We have written before about the strength of the women of Inga. These women have seen two Congo River dams disrupt their lives: Many have lost their homes, lands and villages, and watched as electricity from the first two Inga dams flowed to the rest of the country while leaving them in the dark. They have used their ingenuity, intelligence and resourcefulness to survive and even thrive, feeding their families and fighting to educate their children.
These women are strong. And Blandine Bonianga, Executive Director of the Congolese NGO Femmes Solidaires (FESO), is on their side.
FESO is a coalition of 24 different women’s groups in the Democratic Republic of Congo that leads local initiatives around water, hygiene, sanitation, health, nutrition and food security.
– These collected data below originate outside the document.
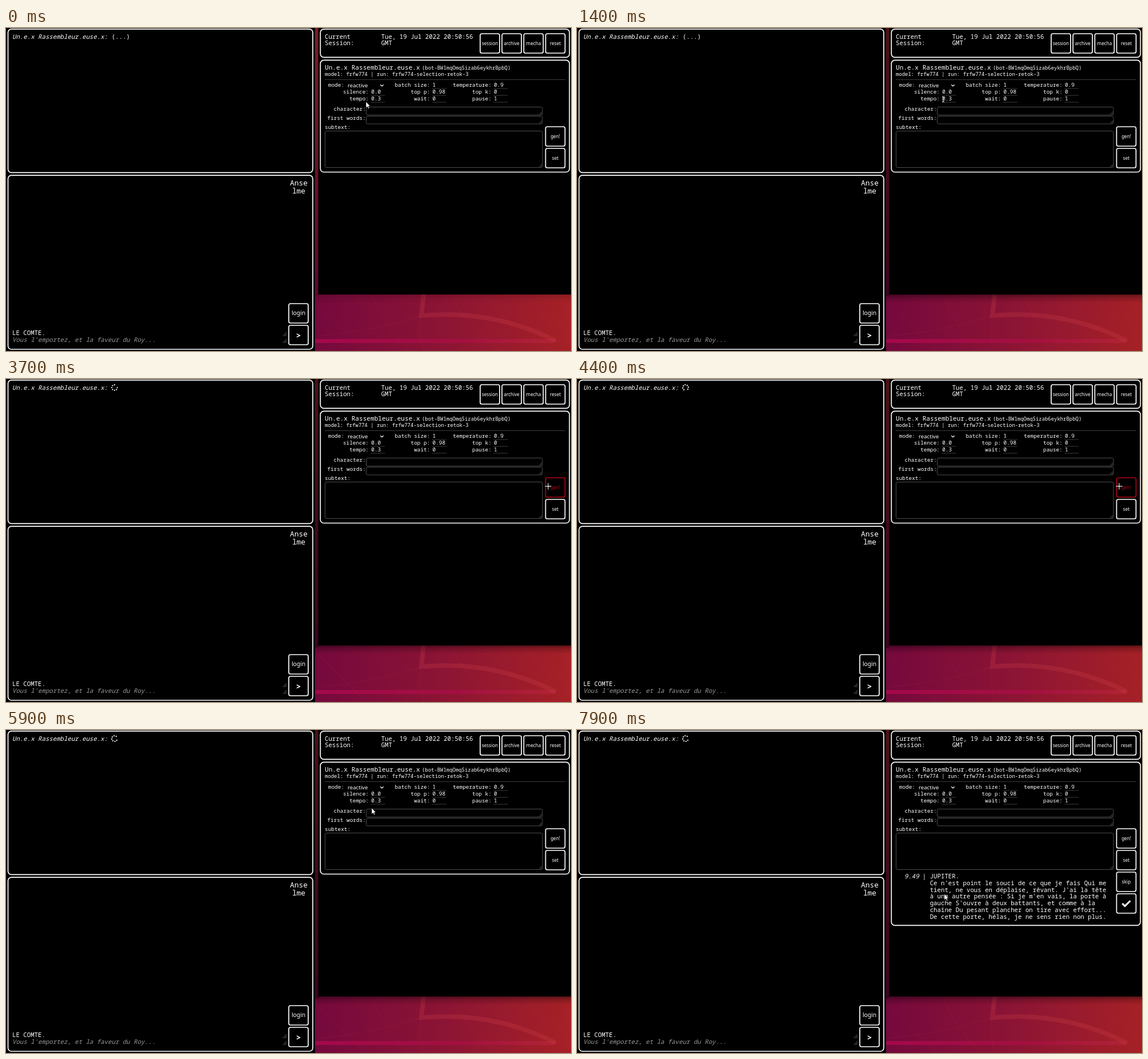
Recreate the animation shown at these times as an HTML page. Size 989 px wide and 566 px high, loop 8 s.

```html
<!DOCTYPE html>
<html lang="fr">
<head>
<meta charset="utf-8">
<title>Session</title>
<style>
  html, body { margin: 0; width: 100%; height: 100%; overflow: hidden; background: #000; }
  svg { display: block; width: 100%; height: 100%; }
  text { font: 10.73px "Noto Sans Mono", monospace; fill: #fff; white-space: pre; }
  .small { font-size: 8.93px; }
  .label { font-size: 9.4px; }
  .title { font-size: 11.12px; font-weight: 500; }
  .name { font-size: 12.9px; }
  .ui { font: 8.1px "Noto Sans", sans-serif; }
  .italic { font-style: italic; }
  .middle { text-anchor: middle; }
  .end { text-anchor: end; }
  .panel { fill: #000; stroke: #fff; stroke-width: 1.7; }
  .field { fill: none; stroke: #4c4c4c; }
  .rule { stroke: #3c3c3c; fill: none; }
  .grip { fill: #242424; }
</style>
</head>
<body>
<svg viewBox="0 0 989 566">
  <defs>
    <linearGradient id="wall"><stop stop-color="#75093d"/><stop offset=".5" stop-color="#8c1434"/><stop offset="1" stop-color="#a62126"/></linearGradient>
    <linearGradient id="strip" x2="0" y2="1"><stop stop-color="#a0212b"/><stop offset=".25" stop-color="#96192e"/><stop offset="1" stop-color="#770b3c"/></linearGradient>
    <linearGradient id="band"><stop stop-color="#a3084b"/><stop offset=".6" stop-color="#a31040"/><stop offset="1" stop-color="#b02435"/></linearGradient>
    <linearGradient id="fade" x2="0" y2="1"><stop stop-opacity=".85"/><stop offset=".4" stop-opacity=".35"/><stop offset="1" stop-opacity="0"/></linearGradient>
  </defs>

  <rect x="541" y="467" width="448" height="99" fill="url(#wall)"/>
  <rect x="541" width="6" height="467" fill="url(#strip)"/>
  <path d="M541 545H958L965 548L958 552H541Z" fill="url(#band)"/>
  <g fill="none" stroke="#d04048" stroke-opacity=".25">
    <path stroke-width="8" d="M731 467L727 504C806 497 885 509 962 548"/>
    <path stroke-opacity=".13" d="M547 483L630 566M640 467Q660 520 705 566M780 467Q800 520 868 566M836 467L925 566M547 540Q650 530 727 504M727 508Q720 540 733 566M905 467Q930 510 989 530"/>
  </g>
  <g id="shadow">
    <rect x="541" width="6" height="470"/>
    <rect x="541" y="467" width="448" height="15" fill="url(#fade)"/>
  </g>
  <rect width="541" height="566"/>
  <rect x="546.5" width="443" height="467"/>
  <g id="screen"></g>
  <g id="result"></g>
  <g id="spinner"></g>
  <g id="cursor" stroke="#000" stroke-width=".7" fill="#fff">
    <path id="arrow" d="M0 0V11L2.6 8.7L4.3 12.4L6 11.6L4.4 8H7.6Z"/>
    <path id="beam" fill="none" stroke="#ddd" stroke-width="1.1" d="M-2 -4.5H2M0 -4.5V4.5M-2 4.5H2"/>
    <path id="cross" d="M-.9 -6H.9V-.9H6V.9H.9V6H-.9V.9H-6V-.9H-.9Z"/>
  </g>
</svg>
<script>
const $ = id => document.getElementById(id);

function add(parent, tag, attrs, content = '') {
  const el = document.createElementNS('http://www.w3.org/2000/svg', tag);
  for (const key in attrs) el.setAttribute(key, attrs[key]);
  el.textContent = content;
  return parent.appendChild(el);
}
const screen = $('screen'), result = $('result');
const write = (x, y, content, cls = '', parent = screen) => add(parent, 'text', { x, y, class: cls }, content);
const box = (x, y, w, h, rx = 6, cls = 'panel', parent = screen) =>
  add(parent, 'rect', { x, y, width: w, height: h, rx, class: cls });
const line = (x, y, w) => add(screen, 'path', { d: `M${x} ${y}h${w}`, class: 'rule' });
const grip = (x, y, size) => add(screen, 'path', { d: `M${x} ${y}v${-size}l${-size} ${size}z`, class: 'grip' });

function button(x, y, content, size = 8.1, parent = screen) {
  const frame = box(x, y, 34, 34, 3, 'panel', parent);
  const caption = write(x + 17, y + 17 + size * .33, content, 'ui middle', parent);
  caption.style.fontSize = size + 'px';
  return { frame, caption };
}
function field(x, y, w, h) {
  box(x, y, w, h, 2.5, 'field');
  grip(x + w - 1, y + h - 1, 6);
}

// Left window
const bot = 'Un.e.x Rassembleur.euse.x';
box(3.5, 1.8, 533.5, 251.5);
write(11, 18.8, bot + ':', 'italic');
const idle = write(184.9, 18.8, '(...)');
box(3.5, 258.2, 533.5, 304.8);
write(512.5, 276, 'Anse', 'name middle');
write(512.5, 290, 'lme', 'name middle');
write(11, 537.6, 'LE COMTE.');
write(11, 549.6, "Vous l'emportez, et la faveur du Roy...", 'italic').style.fill = '#999';
grip(491, 540, 8);
grip(491, 552, 8);
button(495, 483, 'login', 10.3);
button(495, 521, '');
write(512, 544, '>', 'middle').style.cssText = 'font-size:15px;font-weight:600';

// Right window
box(550.3, 1.8, 436, 49.6);
write(558, 18.6, 'Current');
write(558, 30.4, 'Session:');
write(656.7, 18.6, 'Tue, 19 Jul 2022 20:50:56');
write(656.7, 30.4, 'GMT');
['session', 'archive', 'mecha', 'reset'].forEach((name, i) => button(830 + 38.2 * i, 10, name));

const control = box(550.3, 56.3, 436, 196.2);
write(558, 73.2, bot, 'title');
write(728, 73, '(bot-BW1mqOmqSizab6eykhrBpbQ)', 'small');
write(558, 84.2, 'model: frfw774 | run: frfw774-selection-retok-3', 'small');
line(558, 90.5, 421);

write(592, 102.6, 'mode:', 'label end');
write(598, 103.6, 'reactive', 'ui').style.fontSize = '9.6px';
add(screen, 'path', { d: 'M655.3 99.2l2.7 2.7l2.7 -2.7', fill: 'none', stroke: '#fff', 'stroke-width': 1.3 });
[
  [635, 1, ['silence:', '0.0'], ['tempo:', '0.3']],
  [742.3, 0, ['batch size:', '1'], ['top p:', '0.98'], ['wait:', '0']],
  [849.8, 0, ['temperature:', '0.9'], ['top k:', '0'], ['pause:', '1']]
].forEach(([x, first, ...rows]) => rows.forEach(([label, value], i) => {
  const y = 102.6 + 12 * (first + i);
  write(x, y, label, 'label end');
  write(x + 4.3, y, value, 'label');
  line(x + 3.5, y + 3.4, 25);
}));
write(629.8, 145.2, 'character:', 'label end');
write(629.8, 161.2, 'first words:', 'label end');
write(558, 177.2, 'subtext:', 'label');
field(630.5, 138.5, 308.5, 14);
field(630.5, 154.5, 308.5, 13.5);
field(558.5, 180.5, 380.5, 64);
const gen = button(944.5, 173, 'gen!');
button(944.5, 211, 'set');

// Generated verse
write(573, 260.2, '9.49', 'italic', result);
write(604.8, 260.2, '|', '', result);
[
  'JUPITER.',
  "Ce n'est point le souci de ce que je fais Qui me",
  "tient, ne vous en déplaise, rêvant. J'ai la tête",
  "à une autre pensée : Si je m'en vais, la porte à",
  "gauche S'ouvre à deux battants, et comme à la",
  'chaîne Du pesant plancher on tire avec effort...',
  'De cette porte, hélas, je ne sens rien non plus.'
].forEach((verse, i) => write(617.7, 260.2 + 11.72 * i, verse, '', result));
button(944.5, 249, 'skip', 8.1, result);
const count = button(944.5, 287, '0', 17, result).caption;
count.style.fill = '#b00012';
const check = add(result, 'path', { d: 'M954.5 304l4.6 4.6l9.4 -9.4', fill: 'none', stroke: '#fff', 'stroke-width': 3 });

// Seven dots on a ring of eight, the upper right one missing
for (let i = 0; i < 7; i++) {
  const a = i * Math.PI / 4;
  add($('spinner'), 'circle', { cx: 4.87 * Math.cos(a), cy: 4.87 * Math.sin(a), r: 1.12, fill: '#fff' });
}

// Pointer path: time, x, y
const path = [
  [0, 630, 129], [300, 636, 127], [500, 636, 127], [1000, 641, 125], [1600, 641, 125],
  [1900, 659, 125], [2000, 659, 125], [2100, 664, 125.5], [2300, 664, 125.5], [2500, 698, 126],
  [2600, 698, 126], [3000, 940, 212], [3100, 949, 188], [4500, 949, 188], [4900, 641, 138],
  [5500, 641, 138], [5600, 640, 136.5], [7200, 640, 136.5], [7800, 643, 287], [8000, 643, 287]
];
function pointer(t) {
  const i = path.findIndex(p => p[0] > t);
  const [t0, x0, y0] = path[i - 1], [t1, x1, y1] = path[i];
  const k = (t - t0) / (t1 - t0);
  return [x0 + (x1 - x0) * k, y0 + (y1 - y0) * k];
}
const show = (el, on) => el.setAttribute('visibility', on ? 'visible' : 'hidden');

function draw(now) {
  const t = Math.floor(now % 8000 / 100) * 100;
  const hover = t >= 3100 && t < 4600, typing = t >= 800 && t < 2500;
  const busy = t >= 3700, done = t >= 6100, ready = t >= 7200;

  $('shadow').setAttribute('opacity', t < 1300 ? .2 : t < 1400 ? .38 : .5);
  show(idle, !busy);
  show($('spinner'), busy);
  $('spinner').setAttribute('transform', `translate(190 15) rotate(${(t - 3700) * .18})`);

  const red = t < 3500 ? '#cc0a20' : '#b4001a';
  gen.frame.style.stroke = hover ? red : '#fff';
  gen.caption.style.fill = hover ? red : '#fff';

  control.setAttribute('height', done ? 286 : 196.2);
  $('result').style.display = done ? '' : 'none';
  count.style.display = ready ? 'none' : '';
  check.style.display = ready ? '' : 'none';
  check.style.opacity = t < 7300 ? .6 : 1;

  show($('arrow'), !hover && !typing);
  show($('beam'), typing);
  show($('cross'), hover);
  $('cursor').setAttribute('transform', `translate(${pointer(t)})`);
}
function tick() {
  draw(performance.now());
  requestAnimationFrame(tick);
}
tick();
</script>
</body>
</html>
```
And the group has increasingly advocated for equal energy access in DRC, recognizing that women are deeply impacted by DRC’s energy crisis, and must play a starring role in solving it. Because development projects can disproportionately impact women, FESO works to ensure that women’s rights to the land and river are respected.
We asked Ms. Bonianga to tell us how she became a women’s rights activist, and to share her advice for budding activists on International Women’s Day.
How did you come to the work you do now?
In 1998 in Katana, a small village in South Kivu where I lived with my husband, I witnessed the painful living conditions of women in rural areas. While men spent most of their time drinking traditional beer (kasiksi) and smoking the pipe, a [rural] woman would take up the responsibilities of breadwinner and caregiver, fending for her household. She traveled long distances to fetch water, while carrying her child on the back, and still had to come back home and prepare food for her household.
On top of that, these women were also subject to violence, including rape with impunity.
I became actively involved at a church in Katana that worked with women on these issues before creating the association of Social and Economic Rights of Congolese Women (FECODES) when I moved back to the city.
How did you first get involved with FESO?
In 2015, I was invited to attend a meeting on restructuring a synergy of women; the previous director of the organization had resigned to pursue personal interests. Given my initiatives and commitment to women’s causes, I was invited by the Board of Directors to serve as the Executive Director. At the same time, FECODES joined the synergy.
What sort of work do you do at FESO?
As the Executive Director, I manage the organization on a daily basis with some guidance from the Board of Directors. I represent the organization, and I also get involved in field activities, even in the most remote rural areas.
I understand you recently started a movement called “Solidarité des Femmes sur le Fleuve Congo.” Tell us about that.
Solidarity of Women on the Congo River, “SOFLECO” in acronym, is a newly-formed association of rural women on the banks of the Congo River and its tributaries.
There is a strong relationship between riverine communities and rivers. Any modification of watersheds can have positive or negative impacts on neighboring communities. Mega-projects such as the Inga dams have not necessarily taken into account the impact of these dams on people’s lives. For example, how water pollution (degradation of quality of water) affects the living conditions of the local population.
The role of FESO in this area has been to inform women on developments of the Inga 3 Dam project, and to discuss issues related to the dam such as impacts on livelihoods, etc. We want women to be aware of all the issues related to the dam and to learn to care for themselves.
This led to the creation of SOFLECO, an independent association, to whom we provide technical and financial support. With SOFLECO we hope to address the following issue:
➢ the struggle of women on the banks of the Congo River and its tributaries.
And achieve the following outcomes:
➢ the empowerment of women
➢ the protection of the Congo River and rights of communities that depend on them.
Do women have a unique relationship to rivers in DRC?
Yes, women and all the other people of equatorial Africa have a special relationship with rivers. Our lives are connected to rivers one way or another through traditional irrigation, soil fertility, food (especially fish), navigation and religion.
The disappearance of Congolese rivers would cause the disappearance of at least 60% of local communities. That’s why it is in our own interests to protect this national heritage: the Congo River.
Why is this movement so important right now?
Local and international NGOs support this work, but we cannot replace rural people in the struggle for their rights. Local communities know the issues they are facing: They understand the threats that their environment is facing, issues that are not only ecological and geographical but also economic and cultural.
FESO’s mission is to raise awareness, and then support the victims of human rights violations, building them up and encouraging them to take ownership of the struggle.
What do you hope to achieve?
We want, through this movement, to strengthen rural people – in particular to encourage women to become activists, to be engaged in the struggle for their rights.
What advice would you give to young women considering becoming activists?
I will ask them 1) to learn to work in groups 2) to train, as much as possible, in matters related to activism 3) to build their character, because activism is not an easy job; it requires you to fight against established systems, and you will meet a lot of resistance along the way.
Did you have a strong relationship with a river growing up?
I come from the Equateur province in DRC, and in my village near the river, we live and depend on the river. My grandmother was a fisherman, so my attachment to the river is natural.
What inspires you?
I am inspired by the Christian values of equality, and also by women activists such as Angela Davis and Rosalyn Park, and most recently by Angela Merkel.